Generally, 1 in 5 adults and children have a diagnosable mental illness. That makes mental illness more common than cancer, diabetes or even heart disease, and yet we hear much more about those diseases than we do about mental health conditions. That’s why this month is so important. About half of the adults in the United States will develop a mental illness at some point in their lives. It is normal in our society for people to have or develop a mental illness. It’s also normal to live a life of recovery. Continue reading “Mental health is fundamental to our overall health”

HHS week continues at JFAC with three more budget requests

Administrators for Medicaid, Mental Health Services and Healthcare Policy Initiatives presented the governor’s budget recommendations this morning before the Joint Finance and Appropriations Committee. Links to their slides are below:

Holiday stress? Give yourself a break!

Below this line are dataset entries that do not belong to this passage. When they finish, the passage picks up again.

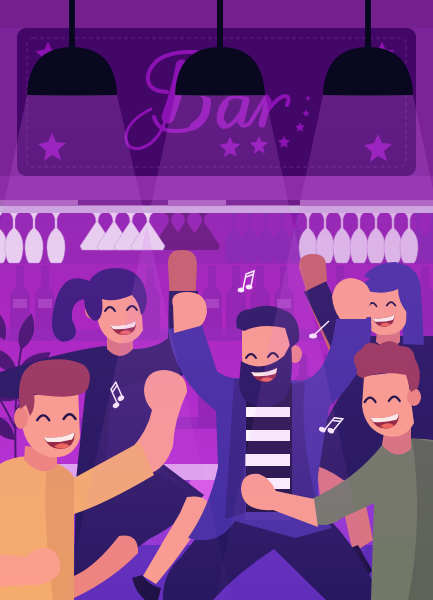
<!DOCTYPE html>
<html lang="en">
<head>
<meta charset="utf-8">
<title>Bar</title>
<style>
:root{--wall:#7b2398;--sign:#430768;--neon:#8d12b4;--navy:#1c1258;--ink:#130c3c;--blue:#3c2b9e;--indigo:#2b1272;--skin:#fca088;--blush:#f08678;--shade:#d9747a;--dusk:#c5605f;--maroon:#963554;--orange:#f6ad68;--olive:#6e7862;--lamp:#090820;--glass:#ecdff1;--violet:#7c1fa8}
html,body{margin:0;background:var(--wall)}
body{width:433px;height:600px;overflow:hidden}
svg{display:block}
.navy{fill:var(--navy)}.ink{fill:var(--ink)}.blue{fill:var(--blue)}.indigo{fill:var(--indigo)}
.skin{fill:var(--skin)}.blush{fill:var(--blush)}.shade{fill:var(--shade)}.dusk{fill:var(--dusk)}
.maroon{fill:var(--maroon)}.orange{fill:var(--orange)}.olive{fill:var(--olive)}
.smile{fill:none;stroke:var(--ink);stroke-width:2;stroke-linecap:round}
.lettering{fill:none;stroke:var(--neon);stroke-linecap:round;stroke-linejoin:round}
.limb{fill:none;stroke-linecap:round;stroke-linejoin:round}
</style>
</head>
<body>
<svg width="433" height="600" viewBox="0 0 433 600" role="img" aria-label="Friends dancing together in a bar">
<defs>
<linearGradient id="room" x1="0" y1="0" x2="0" y2="1">
<stop offset="0" stop-color="#8c1cab"/><stop offset=".3" stop-color="#a51cbb"/><stop offset=".7" stop-color="#b42fd2"/><stop offset="1" stop-color="#8a2ad0"/>
</linearGradient>
<linearGradient id="beam" x1="0" y1="0" x2="0" y2="1">
<stop offset="0" stop-color="#d870ef" stop-opacity=".22"/><stop offset="1" stop-color="#d870ef" stop-opacity=".03"/>
</linearGradient>
<path id="wine" d="M-9 210Q-2 213-1 219V228Q-10 236-9 249Q-8 260-5 263H5Q8 260 9 249Q10 236 1 228V219Q2 213 9 210Z"/>
<path id="martini" d="M-9 211Q-1 213-1 222L-17 246L-15 250H15L17 246L1 222Q1 213 9 211Z"/>
<path id="bottle" d="M-4 266H4V286Q10 291 10 300V340H-10V300Q-10 291-4 286Z"/>
<path id="star" d="M0-14L4-5L14-4L6 3L9 13L0 8L-8 14L-6 4L-14-3L-4-5Z"/>
<g id="lamp"><path d="M-3 0H3V47H-3Z"/><path d="M-45 95Q-43 47 0 47Q43 47 45 95Q0 97-45 95Z"/></g>
<path id="leaf" d="M0 0Q-15-14-4-38Q13-20 0 0Z"/>
<g id="grin">
<path class="smile" d="M-14-9Q-9-17-4-9M8-10Q13-18 18-10"/>
<path d="M-9 5Q5 7 17 1Q18 13 7 15Q-4 16-9 5Z" fill="#8d2337"/>
<path d="M-9 5Q5 7 17 1Q17 5 15 7Q4 10-6 9Z" fill="#fff6e8"/>
<path d="M0 13Q6 8 13 12Q8 17 0 13Z" fill="#ef6450"/>
</g>
<g id="notes" fill="#fff" stroke="#fff">
<path d="M-3 8L0-7L8-10L5 5M0-4L8-7" fill="none" stroke-width="1.5"/>
<ellipse cx="-5" cy="9" rx="3" ry="2"/><ellipse cx="3" cy="6" rx="3" ry="2"/>
</g>
</defs>

<g id="back-wall">
<rect width="433" height="205" fill="var(--wall)"/>
<rect width="433" height="28" fill="#74218f"/>
<rect y="176" width="433" height="25" fill="#8c2da7"/>
</g>

<g id="sign">
<rect x="17" y="28" width="399" height="148" rx="9" fill="var(--sign)"/>
<rect x="27" y="38" width="379" height="129" rx="6" fill="none" stroke="#672083" stroke-dasharray="4 3" stroke-width="1"/>
<g fill="var(--neon)">
<use href="#star" transform="translate(48 54) scale(.9)"/>
<use href="#star" transform="translate(382 54) scale(.9)"/>
<use href="#star" x="52" y="147"/><use href="#star" x="378" y="148"/>
<use href="#star" transform="translate(230 147) scale(.75)"/>
<use href="#star" transform="translate(259 145) scale(.65)"/>
<use href="#star" transform="translate(284 142) scale(.45)"/>
<use href="#star" transform="translate(300 127) scale(.35)"/>
<use href="#star" transform="translate(306 113) scale(.25)"/>
<use href="#star" transform="translate(308 98) scale(.2)"/>
</g>
<g class="lettering" role="img" aria-label="Bar">
<path d="M183 63Q176 91 167 116Q159 143 141 148Q128 151 126 139Q125 122 151 109" stroke-width="3"/>
<path d="M182 66Q178 90 168 117" stroke-width="13"/>
<path d="M167 92Q146 91 148 75Q154 53 187 52Q217 51 216 68Q212 85 185 91Q210 91 206 110Q201 132 174 131Q158 131 154 117" stroke-width="4"/>
<path d="M214 62Q216 75 202 84M207 101Q207 119 194 126" stroke-width="8"/>
<path d="M245 99Q231 91 221 107Q215 124 224 127Q237 126 247 99L240 119Q240 130 250 123L265 98Q268 94 269 103L262 125M266 113Q277 97 285 96Q291 96 287 105" stroke-width="4"/>
<path d="M225 104Q217 119 223 124M246 100L241 121M268 101L262 124" stroke-width="7"/>
</g>
</g>

<g id="lamps" fill="var(--lamp)">
<use href="#lamp" x="72"/><use href="#lamp" x="220"/><use href="#lamp" x="368"/>
</g>

<g id="back-bar">
<rect y="200" width="433" height="400" fill="url(#room)"/>
<rect y="213" width="433" height="51" fill="#8c1bab"/>
<g fill="#7f1ca5" opacity=".65">
<use href="#bottle" x="20"/><use href="#bottle" x="45"/><use href="#bottle" x="150"/><use href="#bottle" x="212"/><use href="#bottle" x="236"/><use href="#bottle" x="260"/><use href="#bottle" x="284"/><use href="#bottle" x="340"/><use href="#bottle" x="425"/>
<use href="#bottle" x="152" y="88"/><use href="#bottle" x="208" y="88"/><use href="#bottle" x="303" y="88"/><use href="#bottle" x="328" y="88"/>
</g>
<g fill="#c46bd6" opacity=".4"><path d="M13 299H27V308H13ZM38 299H52V308H38ZM205 299H219V308H205ZM277 299H291V308H277Z"/></g>
<path d="M0 329H433V341H0ZM0 417H433V429H0Z" fill="#8c21b4" opacity=".7"/>
<path d="M0 464H433V480H0Z" fill="#e0a8ef"/>
<path d="M0 480H433V600H0Z" fill="#9033d0"/>
<path d="M0 545H433V600H0Z" fill="#5a2ab8"/>
<path d="M190 480H222L212 520L185 500Z" fill="#d85be6"/>
</g>

<g id="glass-rack">
<g fill="var(--violet)"><use href="#wine" x="234"/><use href="#wine" x="250"/><use href="#wine" x="266"/><use href="#wine" x="282"/><use href="#wine" x="297"/><use href="#wine" x="418"/><use href="#wine" x="432"/></g>
<g fill="#5c1172"><use href="#martini" x="170"/><use href="#martini" x="186"/><use href="#martini" x="203"/></g>
<g fill="var(--glass)" stroke="#c08fce" stroke-width=".5"><use href="#wine" x="-2"/><use href="#wine" x="14"/><use href="#wine" x="34"/><use href="#wine" x="56"/><use href="#martini" x="97"/><use href="#martini" x="114"/><use href="#martini" x="131"/><use href="#martini" x="148"/>
<g opacity=".85"><use href="#wine" x="308"/><use href="#wine" x="325"/><use href="#wine" x="342"/><use href="#wine" x="359"/><use href="#wine" x="376"/><use href="#wine" x="393"/><use href="#wine" x="409"/></g></g>
<path d="M0 200H433V206H0Z" fill="#a965ba"/>
<path d="M78 200H168V205H78ZM226 200H300V205H226Z" fill="#6c1a88"/>
<path d="M0 206H433V213H0Z" fill="#cbb0dc"/>
</g>

<g id="plant" fill="#3d0d68">
<path d="M16 470Q13 390 22 345M16 430Q4 405 0 400M17 410Q28 385 40 378" fill="none" stroke="#3d0d68" stroke-width="2"/>
<use href="#leaf" transform="translate(21 350) rotate(22)"/><use href="#leaf" transform="translate(18 372) rotate(65)"/><use href="#leaf" transform="translate(17 372) rotate(-45)"/><use href="#leaf" transform="translate(15 400) rotate(-60)"/><use href="#leaf" transform="translate(18 402) rotate(50)"/><use href="#leaf" transform="translate(15 440) rotate(-40)"/><use href="#leaf" transform="translate(5 340) rotate(-20)"/>
</g>

<g id="woman-right">
<path d="M316 291L341 351" class="limb" stroke="var(--dusk)" stroke-width="22"/>
<path d="M304 292L326 281L352 340L338 362Z" class="navy"/>
<path class="dusk" d="M299 268Q298 255 311 254Q326 253 326 265L327 281L306 290Z"/>
<path class="navy" d="M338 345L372 336H433V480H326Q306 452 315 440L346 385Z"/>
<path class="blue" d="M364 276Q376 262 395 262Q422 266 421 294L424 345L403 344V296Z"/>
<path class="shade" d="M377 328H400V342Q389 352 376 342Z"/>
<path class="skin" d="M365 290L400 284Q408 296 406 322Q402 336 381 335Q366 332 365 316Z"/>
<path class="blue" d="M364 283Q388 264 408 285V314Q398 302 398 289Q382 296 364 290Z"/>
<use href="#grin" transform="translate(380 314) scale(.85)"/>
<path class="shade" d="M316 466Q339 472 365 500L373 540L353 553L345 517L320 495Z"/>
<path class="ink" d="M348 549L358 545L372 570L365 580Q356 570 348 549Z"/>
</g>

<g id="woman-left">
<path class="dusk" d="M168 263Q168 249 183 250Q197 250 197 265L195 305H170Z"/>
<path class="navy" d="M104 346Q60 352 0 372V397Q60 405 86 387L76 480L74 577Q115 566 149 539Q180 524 204 495L163 464L164 387Q190 377 194 350L198 291H169L168 338Q148 355 104 346Z"/>
<path class="indigo" d="M91 282Q62 268 54 307Q47 337 63 342Q83 339 72 320Q70 298 89 299Z"/>
<path class="shade" d="M107 334H133V349Q120 363 107 349Z"/>
<path class="skin" d="M99 293L140 288L143 330Q135 345 118 343Q100 338 97 316Z"/>
<circle class="blush" cx="93" cy="311" r="8"/>
<path class="indigo" d="M84 299Q87 268 116 268Q144 268 147 299Q146 312 141 315Q139 302 132 295Q114 303 102 299Q104 318 96 321Q85 318 84 299Z"/>
<use href="#grin" transform="translate(119 320)"/>
<path class="skin" d="M187 497Q212 494 207 511Q190 544 156 584L143 576Q164 540 180 513Z"/>
<path class="blush" d="M74 576Q95 567 119 536Q139 533 138 553Q112 580 74 598Z"/>
<path class="ink" d="M132 578L142 575Q150 586 161 588L158 600H145Q136 593 132 578Z"/>
<path d="M112 390L159 377L157 462L194 495Q176 481 147 470L105 468Z" fill="#2a186c" opacity=".5"/>
</g>

<g id="bearded-man">
<path class="navy" d="M220 508L311 503Q351 533 382 600H326L274 549Q237 573 213 600H163Q162 574 181 557Z"/>
<path class="blue" d="M168 329L201 323L217 371Q229 382 258 377L300 381Q329 377 336 319L371 317Q376 363 329 407L318 475Q316 509 332 528L295 538L235 521Q218 547 188 538Q209 508 218 467L216 411Q174 379 168 329Z"/>
<path d="M246 380L292 383V513H246Z" class="ink"/>
<path d="M246 407H290V417H246ZM246 430H290V441H246ZM245 454H290V466H245ZM245 478H290V489H245Z" fill="#fff"/>
<path d="M292 384L305 382Q299 430 316 500L292 507ZM246 380L234 379Q231 430 225 519L245 513Z" fill="#30207f"/>
<path d="M245 512H290V520H245Z" fill="#4732a3"/>
<path class="skin" d="M173 306Q169 292 187 292Q207 292 207 312Q205 323 200 326L174 333Z"/>
<path class="skin" d="M332 297Q335 279 351 278Q371 280 371 300L366 319H340Q333 309 332 297Z"/>
<path class="skin" d="M242 326L289 320L290 372Q284 391 262 386Q242 380 242 357Z"/>
<ellipse class="blush" cx="295" cy="354" rx="7" ry="9"/>
<path class="navy" d="M237 328Q233 310 251 309Q267 302 284 310Q301 316 299 341L291 348L285 328Q261 323 244 331Z"/>
<path class="navy" d="M241 361Q262 374 284 356L291 343Q294 379 287 395Q278 408 260 407Q241 405 239 384Z"/>
<use href="#grin" transform="translate(260 367)"/>
</g>

<g id="man-right">
<path d="M383 444Q411 436 433 440V600H371L374 503L342 518Q329 529 308 523L309 500Q354 481 383 444Z" class="olive"/>
<path d="M412 438L433 442V600H408Q424 520 412 438Z" fill="#596353"/>
<path class="skin" d="M241 489Q242 472 259 474Q270 478 276 491L314 499L318 527L273 510Q242 512 241 489Z"/>
<path class="shade" d="M385 425H411V449Q396 462 382 445Z"/>
<path class="skin" d="M364 376L407 371L414 423Q405 440 386 436Q365 430 362 406Z"/>
<ellipse class="blush" cx="414" cy="397" rx="7" ry="9"/>
<path class="maroon" d="M357 369Q349 355 362 349Q366 339 379 345Q391 337 400 346Q414 346 415 359Q423 371 418 388L411 392L406 375Q381 370 363 378Q355 377 357 369Z"/>
<use href="#grin" transform="translate(380 412) scale(1.1)"/>
</g>

<g id="man-left">
<path class="skin" d="M144 390Q145 370 165 370Q187 372 187 392Q174 420 173 446Q165 470 148 474L132 448Q148 430 152 410Q144 401 144 390Z"/>
<path class="orange" d="M0 464Q22 451 50 460Q70 471 74 478L140 442L154 475Q105 504 74 514V600H0Z"/>
<path d="M47 460Q70 467 74 478V600H53Q42 520 47 460Z" fill="#e89c60"/>
<path class="blush" d="M25 446L57 449V466Q42 479 24 460Z"/>
<path class="skin" d="M23 397L78 388L80 438Q73 460 49 457Q25 450 22 424Z"/>
<ellipse class="blush" cx="21" cy="418" rx="7" ry="11"/>
<path class="maroon" d="M20 409Q14 367 40 361Q67 356 84 365Q94 374 87 390Q76 401 34 394Q36 408 30 416L26 405Z"/>
<use href="#grin" transform="translate(54 431) scale(1.2)"/>
<path class="skin" d="M0 554L26 557Q37 545 51 549Q64 559 59 574Q48 587 27 585L0 587Z"/>
</g>

<g id="music-notes">
<use href="#notes" transform="translate(246 281)"/>
<use href="#notes" transform="translate(115 395) rotate(-35)"/>
<use href="#notes" transform="translate(331 424) rotate(28)"/>
<path d="M314 335L329 321" stroke="#fff" stroke-width="1.5"/><ellipse cx="313" cy="336" rx="4" ry="2.5" fill="#fff"/>
</g>

<g id="light-beams" fill="url(#beam)">
<path d="M27 95H117L232 600H-80Z"/><path d="M175 95H265L375 600H65Z"/><path d="M323 95H413L520 600H215Z"/>
</g>
</svg>
</body>
</html>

The overwhelming rush in the final countdown to the holidays has begun. And from the frenzied hum throughout the Treasure Valley and especially near its shopping malls, it sounds like we’re all caught up in it. It’s time to take a minute to consider all of the simple things you can do for yourself to reduce stress and enjoy the holidays.

If you’ve made it a goal to eat healthy, the holidays can be challenging, if not impossible. Should you stick to your goal, or surrender and start again in January?

Trying to eat healthy food at this time of year can challenge anyone’s fortitude — we’re going to parties and eating out more and have less control over what is being served. Generally, you should watch your portion sizes and eat lots of fruits and vegetables. But it IS the holidays, so you should allow yourself to splurge a little bit, especially for your favorites. Just don’t overdo it.  Continue reading “Holiday stress? Give yourself a break!”

It’s National Recovery Month. Will you help fight the stigma of mental illness and substance use disorders?

September is National Recovery Month, and it’s a good time to talk about mental illness and substance use disorders so we can help fight the stigma associated with them. For people to seek treatment, they need to feel comfortable talking about mental health and substance use disorders. But stigma and a fear of being judged make that difficult.

Recovery is an ongoing process that includes a person’s entire mental well-being, as well as how well they can function on a daily basis. Recovery doesn’t happen overnight and it’s not guaranteed that someone will stay in recovery once they’ve achieved it. It is a life-long process that depends on many things, including robust recovery support systems. People who have a good support system are better able to maintain recovery.

Continue reading “It’s National Recovery Month. Will you help fight the stigma of mental illness and substance use disorders?”

Suicide Prevention Week highlights an important public health issue in idaho

These numbers are fairly startling:

  • Idaho continually ranks in the top 10 states for number of completed suicides per capita.
  • Since 2003, suicide has been the eighth or ninth leading cause of death for all Idahoans.
  • In 2013, Idaho ranked 7th in the nation for suicides per capita and 6th in the nation for youth suicide.
  • And suicide is the second leading cause of death for Idahoans who are 15-34 years old, and for boys who are 10-14 years old.

As you can see, this is a sobering public health issue for Idaho. Continue reading “Suicide Prevention Week highlights an important public health issue in idaho”

State’s second crisis center to be in Coeur d’Alene

A second regional behavioral health crisis center will be located in Coeur d’Alene and is expected to be up and running by the end of the year.

Details about the contract and specific location are still being finalized, according to Ross Edmunds, administrator for the Department of Health and Welfare’s Division of Behavioral Health.

Continue reading “State’s second crisis center to be in Coeur d’Alene”